Repeat the lines below exactly as written, please, from the line with "200C570 191 600" to the line with "452C318 416 340", both lines included, and no others.

Information:
----
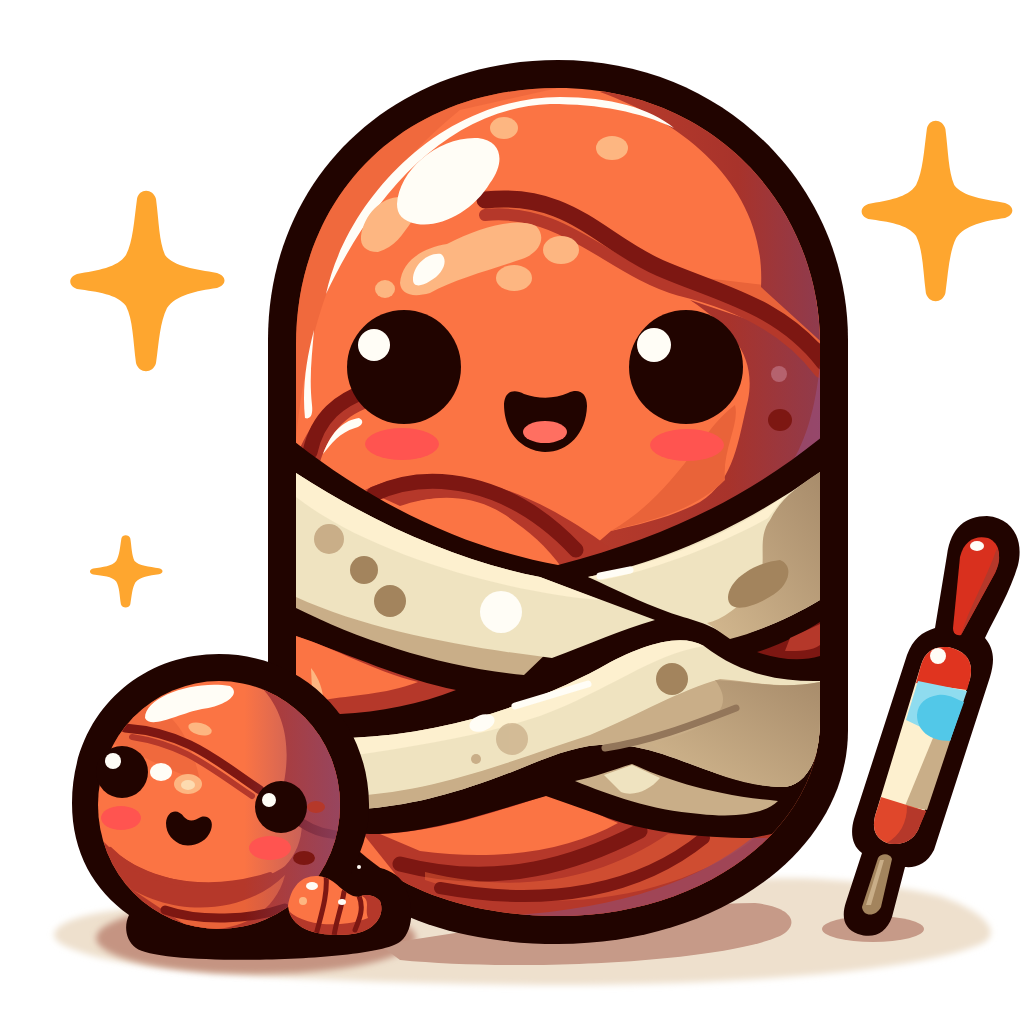
<!DOCTYPE html>
<html lang="en">
<head>
<meta charset="utf-8">
<title>Wrapped bean friends</title>
<style>
:root{--ink:#210400;--orange:#fb7444;--warm:#e96339;--rust:#b5382a;--deep:#7d1712;--peach:#fdb681;--white:#fffdf6;--cream:#fdf0cf;--ivory:#efe3c0;--tan:#c9ae88;--brown:#a3845d;--gold:#fea62f;--blush:#ff5450;--plum:#8c3c52;--sky:#52c8e8}
html,body{margin:0;height:100%;background:#fff;overflow:hidden}
svg{display:block;width:1024px;height:1024px}
.ink{fill:var(--ink)}.orange{fill:var(--orange)}.warm{fill:var(--warm)}.rust{fill:var(--rust)}.deep{fill:var(--deep)}.peach{fill:var(--peach)}.white{fill:var(--white)}.cream{fill:var(--cream)}.ivory{fill:var(--ivory)}.tan{fill:var(--tan)}.brown{fill:var(--brown)}.gold{fill:var(--gold)}.blush{fill:var(--blush)}
.groove{fill:none;stroke:var(--deep);stroke-linecap:round}
.groove-shade{fill:none;stroke:var(--rust);stroke-linecap:round}
</style>
</head>
<body>
<svg viewBox="0 0 1024 1024" role="img" aria-label="Smiling orange bean wrapped in bandages with a small round friend and a rolling pin">
<defs>
<path id="body-shape" d="M296 345C296 198 400 88 558 88C712 88 820 205 820 345V720C820 832 700 916 558 916C420 916 296 850 296 700Z"/>
<clipPath id="body-clip"><use href="#body-shape"/></clipPath>
<ellipse id="ball-shape" cx="219" cy="805" rx="121" ry="124"/>
<clipPath id="ball-clip"><use href="#ball-shape"/></clipPath>
<path id="tail-shape" d="M288 906C291 886 302 875 318 876C338 878 342 896 359 897C365 893 375 895 380 901C386 916 373 932 352 934C328 937 291 934 288 906Z"/>
<clipPath id="tail-clip"><use href="#tail-shape"/></clipPath>
<linearGradient id="body-shade"><stop offset="0" stop-color="#b93c2b"/><stop offset=".6" stop-color="#a8332b"/><stop offset="1" stop-color="#8c3c52"/></linearGradient>
<linearGradient id="band-shade" x1="0" y1="1" x2="1" y2="0"><stop offset="0" stop-color="#d3b88f"/><stop offset="1" stop-color="#a88c6b"/></linearGradient>
<linearGradient id="rim" x1="0" x2="1"><stop offset=".6" stop-color="#8c4a72" stop-opacity="0"/><stop offset="1" stop-color="#8c4a72"/></linearGradient>
<filter id="soft" x="-10%" y="-20%" width="120%" height="140%"><feGaussianBlur stdDeviation="3"/></filter>
</defs>

<g id="ground">
<path fill="#eee0cd" filter="url(#soft)" d="M54 934C62 907 180 902 300 905C500 905 680 905 748 880C810 874 890 884 940 896C980 910 1002 930 985 942C930 970 750 984 580 985C400 985 160 976 90 955C68 948 54 943 54 934Z"/>
<ellipse cx="256" cy="938" rx="160" ry="36" fill="#c59482" filter="url(#soft)"/>
<path fill="#c69a88" d="M380 945C500 925 640 905 755 903C795 907 800 926 780 936C720 962 520 972 400 960Z"/>
<ellipse cx="873" cy="929" rx="51" ry="13" fill="#c69a88"/>
</g>

<g id="sparkles" class="gold">
<path id="sparkle" d="M137 199C139 188 153 188 156 199C159 222 159 241 165 255C174 267 196 269 217 273C227 276 227 285 217 288C196 291 176 295 167 308C160 322 159 341 156 363C153 374 139 374 136 363C133 340 133 320 126 306C117 294 98 292 77 289C68 286 68 277 77 274C98 270 117 268 126 255C133 241 134 221 137 199Z"/>
<use href="#sparkle" transform="translate(793 -70)scale(.977 1)"/>
<use href="#sparkle" transform="translate(57 459)scale(.47 .4)"/>
</g>

<g id="big-bean">
<path class="ink" d="M268 340C268 178 392 60 558 60C726 60 848 188 848 340V730C848 850 720 944 558 944C400 944 268 870 268 700Z"/>
<use href="#body-shape" class="orange"/>
<g clip-path="url(#body-clip)">
<path class="warm" d="M296 440C310 300 350 200 460 110L558 88H400L290 200Z" opacity=".6"/>
<path class="warm" d="M485 211C560 206 600 252 660 282C720 305 780 322 820 372V300L765 285L680 275C620 245 580 200 485 190Z"/>
<path fill="url(#body-shade)" d="M600 92C690 125 766 190 761 287L830 350V200L700 80Z"/>
<path fill="url(#body-shade)" d="M690 300C735 330 756 358 748 400C738 440 735 480 700 502C670 518 640 524 611 531L560 575H840V350Z"/>
<path class="warm" d="M735 405C740 424 722 450 725 480C690 515 640 522 611 531C680 490 700 430 735 405Z"/>
<path class="groove-shade" stroke-width="12" d="M485 215C565 207 610 270 680 290C745 306 790 332 820 372"/>
<path class="groove" stroke-width="17" d="M485 200C570 191 600 242 660 268C720 294 780 305 824 362"/>
<path class="rust" d="M300 448C318 410 340 390 372 384L380 405C350 410 330 430 320 462Z"/>
<path class="groove" stroke-width="15" d="M310 452C318 416 340 400 368 390"/>
<path class="rust" d="M365 490C420 462 510 472 610 548L555 575C510 485 440 492 400 506Z"/>
<path class="groove" stroke-width="15" d="M374 494C430 468 510 480 576 550"/>
<path class="orange" d="M398 510C450 480 520 510 562 568L520 570Z"/>
<path class="white" d="M326 294C345 205 435 98 560 97C610 97 650 108 674 128C640 112 600 104 550 104C450 108 375 190 326 294ZM314 330C306 360 302 390 305 418C311 420 313 414 312 405C309 378 312 355 314 330ZM323 454C332 430 345 420 359 418C365 421 362 426 355 428C339 433 332 443 323 454Z"/>
<g class="peach">
<path d="M361 236C364 214 382 196 402 197L412 221C402 235 395 247 378 252C366 252 360 246 361 236Z"/>
<path d="M400 283C402 261 422 248 447 244C480 227 515 217 536 226C547 237 540 253 522 259C490 270 455 279 430 293C412 298 401 294 400 283Z"/>
<ellipse cx="504" cy="128" rx="14" ry="11"/><ellipse cx="612" cy="148" rx="16" ry="12"/><ellipse cx="561" cy="250" rx="18" ry="14"/><ellipse cx="514" cy="278" rx="18" ry="13"/><ellipse cx="385" cy="289" rx="10" ry="9"/>
</g>
<path class="white" d="M397 204C399 170 438 136 478 138C503 141 505 163 490 183C474 210 442 228 417 224C402 221 397 214 397 204ZM413 280C413 263 430 252 441 254C449 260 443 274 430 281C421 287 413 287 413 280Z"/>
<circle cx="779" cy="374" r="8" fill="#b5626e"/><ellipse cx="780" cy="420" rx="12" ry="11" class="deep"/>
<path fill="#9a5285" d="M820 365C815 410 806 440 790 466H825Z" opacity=".55"/>

<g id="lower-body">
<path class="rust" d="M360 830L545 790L770 830L820 860L640 930H440Z"/>
<path class="orange" d="M380 834C440 832 500 810 548 795C580 806 600 815 618 823C570 850 500 862 420 851Z"/>
<path class="groove" stroke-width="15" d="M400 864C500 890 580 862 640 831"/>
<path class="warm" d="M425 872C520 895 600 880 668 834L755 838C690 890 560 925 425 880Z" opacity=".5"/>
<path class="groove" stroke-width="12" d="M440 888C550 908 640 890 704 838"/>
<path fill="#9a4a65" d="M500 916C620 910 700 880 752 838H780L690 918Z" opacity=".75"/>
</g>

<g id="bandages">
<path class="ink" d="M280 430C360 495 450 545 558 565C680 533 760 490 840 422V820L752 838C700 838 640 832 600 815L546 796C490 812 430 834 370 834L280 830Z"/>
<path class="rust" d="M296 636C350 655 405 680 456 690C420 704 380 712 340 714L296 690Z"/>
<path class="orange" d="M296 636C340 650 370 670 418 682C385 695 350 695 325 700L296 680Z"/>
<path class="peach" d="M311 668C319 678 323 690 324 704L312 690Z"/>
<path class="deep" d="M757 652C780 645 805 632 820 622V656C800 662 777 659 757 652Z"/><path class="rust" d="M790 638L820 624V645C812 651 800 651 785 651Z"/>
<path class="tan" d="M296 596C370 625 450 638 550 650L524 675C440 667 360 640 296 608Z"/>
<path class="ivory" d="M296 473C380 527 460 561 540 577L655 620C620 630 590 644 552 658C470 648 370 631 296 597Z"/>
<path class="cream" d="M296 473C380 527 460 561 540 577L600 600C510 593 370 555 296 497Z"/>
<path class="ivory" d="M588 577C670 561 750 522 820 472V600C790 618 757 632 730 638C708 622 690 620 668 612C640 602 615 589 588 577Z"/>
<path class="cream" d="M588 577C660 564 728 535 785 496L768 518C710 550 650 570 603 580Z"/>
<path fill="url(#band-shade)" d="M820 472C795 488 780 500 770 520C755 540 770 566 756 584C742 607 721 620 707 623L730 639C757 632 790 618 820 600Z"/>
<path class="brown" d="M728 597C729 580 753 563 780 560C793 565 790 582 777 592C760 605 728 617 728 597Z"/>
<path class="ivory" d="M350 738C450 733 530 705 600 668C640 645 680 632 704 646C740 674 780 682 820 681V735C816 770 800 788 780 787C725 784 680 755 635 747C580 736 540 763 490 780C440 798 400 807 350 810Z"/>
<path class="cream" d="M350 738C450 733 530 705 600 668C640 645 680 632 704 646C650 655 610 690 540 716C480 736 420 745 350 756Z"/>
<path class="tan" d="M350 796C440 792 520 757 590 735C640 714 680 690 720 679C750 681 780 690 820 682V735C816 770 800 788 780 787C725 784 680 755 635 747C580 736 540 763 490 780C440 798 400 807 350 810Z"/>
<path fill="url(#band-shade)" d="M650 744C710 728 738 710 715 680C750 681 780 690 820 682V735C816 770 800 788 780 787C735 786 695 765 650 744Z"/>
<path fill="none" stroke="#93765a" stroke-width="7" stroke-linecap="round" d="M605 748C650 741 690 726 736 708"/>
<path class="tan" d="M575 781C595 777 612 770 632 764C665 779 710 795 778 801C765 814 735 818 700 814C650 810 610 795 575 781Z"/><path class="ivory" d="M604 775L632 765L660 778C650 790 634 797 621 792Z"/>
<g class="tan"><circle cx="329" cy="539" r="15"/><circle cx="512" cy="739" r="16" opacity=".75"/><circle cx="476" cy="759" r="5"/></g>
<g class="brown"><circle cx="364" cy="570" r="14"/><circle cx="390" cy="601" r="16"/><circle cx="672" cy="679" r="16"/></g>
<circle cx="501" cy="612" r="21" class="white"/><ellipse cx="482" cy="723" rx="13" ry="8" class="white" transform="rotate(-20 482 723)"/>
<path fill="none" stroke="#fffdf6" stroke-width="7" stroke-linecap="round" d="M515 706L588 684M600 576L630 570"/>
</g>
</g>
<g id="bean-face">
<ellipse cx="402" cy="444" rx="37" ry="16" class="blush"/><ellipse cx="687" cy="445" rx="37" ry="16" class="blush"/>
<circle cx="404" cy="367" r="57" class="ink"/><circle cx="686" cy="367" r="57" class="ink"/>
<circle cx="374" cy="345" r="16" class="white"/><circle cx="654" cy="345" r="17" class="white"/>
<path class="ink" d="M504 404C505 390 515 389 524 394C538 399 555 399 568 393C579 388 587 393 587 406C586 434 568 452 545 452C522 451 504 433 504 404Z"/>
<ellipse cx="545" cy="432" rx="22" ry="11" fill="#ff6f61"/>
</g>
</g>

<g id="little-friend">
<path class="ink" d="M72 803C72 715 138 654 219 654C302 654 368 718 369 804C370 830 361 853 350 874C365 862 390 866 402 881C415 902 414 930 401 941C380 962 160 967 136 948C125 940 124 925 129 915C94 890 72 853 72 803Z"/>
<use href="#ball-shape" class="orange"/>
<g clip-path="url(#ball-clip)">
<path class="warm" d="M98 740C130 690 180 690 200 780C160 770 130 745 98 740Z" opacity=".6"/>
<path class="rust" d="M254 680C288 710 290 750 284 782C310 810 305 845 285 866C245 895 150 890 104 842L125 950H350V700Z"/>
<path class="warm" d="M118 880C170 920 245 915 285 875C275 915 235 935 190 928Z"/>
<path class="groove" stroke-width="9" d="M125 728C190 733 220 764 260 790M302 823C320 835 334 834 350 837M165 910C200 922 250 920 285 908"/>
<path class="groove-shade" stroke-width="6" d="M132 737C185 745 210 768 252 796M110 850C150 890 220 892 270 875"/>
<rect x="98" y="680" width="244" height="250" fill="url(#rim)" opacity=".75"/>
<path class="white" d="M145 718C145 696 195 680 230 686C242 694 225 706 202 709C180 713 151 730 145 718Z"/>
<ellipse cx="200" cy="729" rx="12" ry="6" class="peach" transform="rotate(15 200 729)"/><ellipse cx="188" cy="784" rx="14" ry="10" class="peach"/>
<ellipse cx="161" cy="772" rx="11" ry="9" class="white"/><ellipse cx="188" cy="785" rx="7" ry="5" fill="#fddbb0"/>
<ellipse cx="304" cy="858" rx="11" ry="7" class="deep"/><ellipse cx="316" cy="807" rx="9" ry="6" class="rust"/>
</g>
<ellipse cx="121" cy="818" rx="20" ry="12" class="blush"/><ellipse cx="270" cy="848" rx="21" ry="12" class="blush"/>
<circle cx="122" cy="772" r="26" class="ink"/><circle cx="281" cy="807" r="26" class="ink"/>
<circle cx="113" cy="761" r="8" class="white"/><circle cx="269" cy="800" r="7" class="white"/>
<path class="ink" d="M166 823C167 810 178 808 184 817C190 823 195 820 201 817C209 815 214 821 211 830C207 842 194 847 183 845C173 842 166 834 166 823Z"/>
<use href="#tail-shape" class="orange"/>
<g clip-path="url(#tail-clip)"><path class="rust" d="M286 908C305 930 350 926 368 918C364 908 372 900 360 895L390 894V940H286Z"/><path class="groove" stroke-width="5" d="M326 875C328 895 321 915 316 935M344 892C341 910 336 922 334 936M359 896C364 908 360 918 355 930"/><ellipse cx="312" cy="886" rx="6" ry="4" class="white"/><ellipse cx="342" cy="902" rx="4" ry="3" class="white"/><circle cx="303" cy="901" r="4" class="peach"/></g>
<circle cx="359" cy="867" r="2" class="white"/>
</g>

<g id="rolling-pin">
<path class="ink" d="M947 555C951 527 966 516 987 516C1013 518 1024 540 1018 565C1010 592 996 615 985 638C994 649 995 660 990 677L934 850C927 864 916 868 905 867L892 917C886 934 873 939 858 934C844 929 841 917 846 902L862 853C852 846 850 833 854 819L907 655C913 639 922 632 935 628Z"/>
<path fill="#d9301e" d="M960 557C964 540 976 535 988 538C1000 543 1002 556 995 573L961 635C956 636 953 633 953 628Z"/>
<path class="rust" d="M997 548C1001 557 999 565 995 573L961 635C968 610 986 580 997 548Z"/>
<ellipse cx="977" cy="546" rx="7" ry="5" class="white"/>
<path class="cream" d="M921 665C925 651 935 646 948 647C966 651 974 661 970 679L918 830C912 842 900 846 887 843C875 838 872 829 875 816Z"/>
<path class="tan" d="M951 738L927 810L905 806L935 733Z"/>
<path fill="#e0341f" d="M916 683L921 665C925 651 935 646 948 647C966 651 974 661 970 679L967 690Z"/>
<path fill="#8fdcef" d="M918 681L967 691L950 741L906 720Z"/>
<path fill="var(--sky)" d="M938 695C948 693 958 700 964 702L950 741C929 741 917 730 917 715C918 703 926 697 938 695Z"/>
<path fill="#e0472b" d="M881 797L926 811L918 830C912 842 900 846 887 843C875 838 872 829 875 816Z"/>
<path class="rust" d="M907 806L926 811L918 830C912 842 900 846 887 843C900 835 907 823 907 806Z"/>
<circle cx="938" cy="656" r="8" class="white"/>
<path class="brown" d="M878 858C881 853 890 853 892 859L881 907C876 917 863 917 862 907Z"/>
<path class="tan" d="M880 860L884 860L871 905L866 905Z"/>
</g>
</svg>
</body>
</html>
----
Output:
<path class="groove" stroke-width="17" d="M485 200C570 191 600 242 660 268C720 294 780 305 824 362"/>
<path class="rust" d="M300 448C318 410 340 390 372 384L380 405C350 410 330 430 320 462Z"/>
<path class="groove" stroke-width="15" d="M310 452C318 416 340 400 368 390"/>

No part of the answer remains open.